__PROBLEM STATEMENT__
Among the records that follow, how many lines include the string "radius"? Only the number is wanted.

__SUPPLIED DATA__
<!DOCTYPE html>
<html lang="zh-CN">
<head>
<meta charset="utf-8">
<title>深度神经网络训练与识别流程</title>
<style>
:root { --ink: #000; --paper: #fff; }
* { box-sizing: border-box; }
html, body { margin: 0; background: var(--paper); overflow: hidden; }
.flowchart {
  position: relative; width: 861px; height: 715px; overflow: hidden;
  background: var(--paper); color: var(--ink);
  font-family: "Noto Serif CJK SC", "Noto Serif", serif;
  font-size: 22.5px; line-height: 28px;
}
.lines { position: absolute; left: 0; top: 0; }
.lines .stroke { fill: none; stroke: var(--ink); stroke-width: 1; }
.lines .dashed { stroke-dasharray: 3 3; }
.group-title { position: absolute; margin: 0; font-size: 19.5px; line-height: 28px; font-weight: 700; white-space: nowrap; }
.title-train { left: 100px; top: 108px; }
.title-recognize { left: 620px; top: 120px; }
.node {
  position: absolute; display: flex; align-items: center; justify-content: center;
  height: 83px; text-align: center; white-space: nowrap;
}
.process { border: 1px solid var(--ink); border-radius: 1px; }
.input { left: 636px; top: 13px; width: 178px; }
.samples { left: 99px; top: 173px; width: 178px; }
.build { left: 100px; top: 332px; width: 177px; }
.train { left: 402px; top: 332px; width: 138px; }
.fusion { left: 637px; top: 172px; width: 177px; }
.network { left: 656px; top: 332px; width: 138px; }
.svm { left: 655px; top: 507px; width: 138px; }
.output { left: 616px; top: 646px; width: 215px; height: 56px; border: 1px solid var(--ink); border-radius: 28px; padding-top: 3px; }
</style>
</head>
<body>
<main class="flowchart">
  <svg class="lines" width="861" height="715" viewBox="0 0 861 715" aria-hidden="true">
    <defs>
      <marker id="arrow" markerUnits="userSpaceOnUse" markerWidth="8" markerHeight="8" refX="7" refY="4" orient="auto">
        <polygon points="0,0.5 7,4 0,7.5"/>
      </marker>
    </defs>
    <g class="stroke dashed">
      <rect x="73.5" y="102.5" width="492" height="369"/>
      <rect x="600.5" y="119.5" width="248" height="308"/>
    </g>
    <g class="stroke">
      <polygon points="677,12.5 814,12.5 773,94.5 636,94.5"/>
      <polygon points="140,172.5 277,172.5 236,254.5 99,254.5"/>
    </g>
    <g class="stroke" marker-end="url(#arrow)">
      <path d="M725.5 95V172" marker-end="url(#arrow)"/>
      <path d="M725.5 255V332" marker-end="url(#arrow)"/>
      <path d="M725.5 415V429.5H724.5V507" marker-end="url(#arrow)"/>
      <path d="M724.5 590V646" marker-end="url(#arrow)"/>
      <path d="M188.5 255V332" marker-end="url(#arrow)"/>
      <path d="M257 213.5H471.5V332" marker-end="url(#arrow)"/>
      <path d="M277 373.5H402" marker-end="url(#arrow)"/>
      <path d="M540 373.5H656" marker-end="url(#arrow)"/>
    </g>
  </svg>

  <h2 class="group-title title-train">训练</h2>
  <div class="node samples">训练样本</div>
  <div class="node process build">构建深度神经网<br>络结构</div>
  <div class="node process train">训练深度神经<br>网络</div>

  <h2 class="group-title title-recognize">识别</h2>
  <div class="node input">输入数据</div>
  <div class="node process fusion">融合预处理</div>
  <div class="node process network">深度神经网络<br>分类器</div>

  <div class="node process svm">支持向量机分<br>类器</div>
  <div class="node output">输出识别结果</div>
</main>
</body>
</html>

__ANSWER SPACE__
2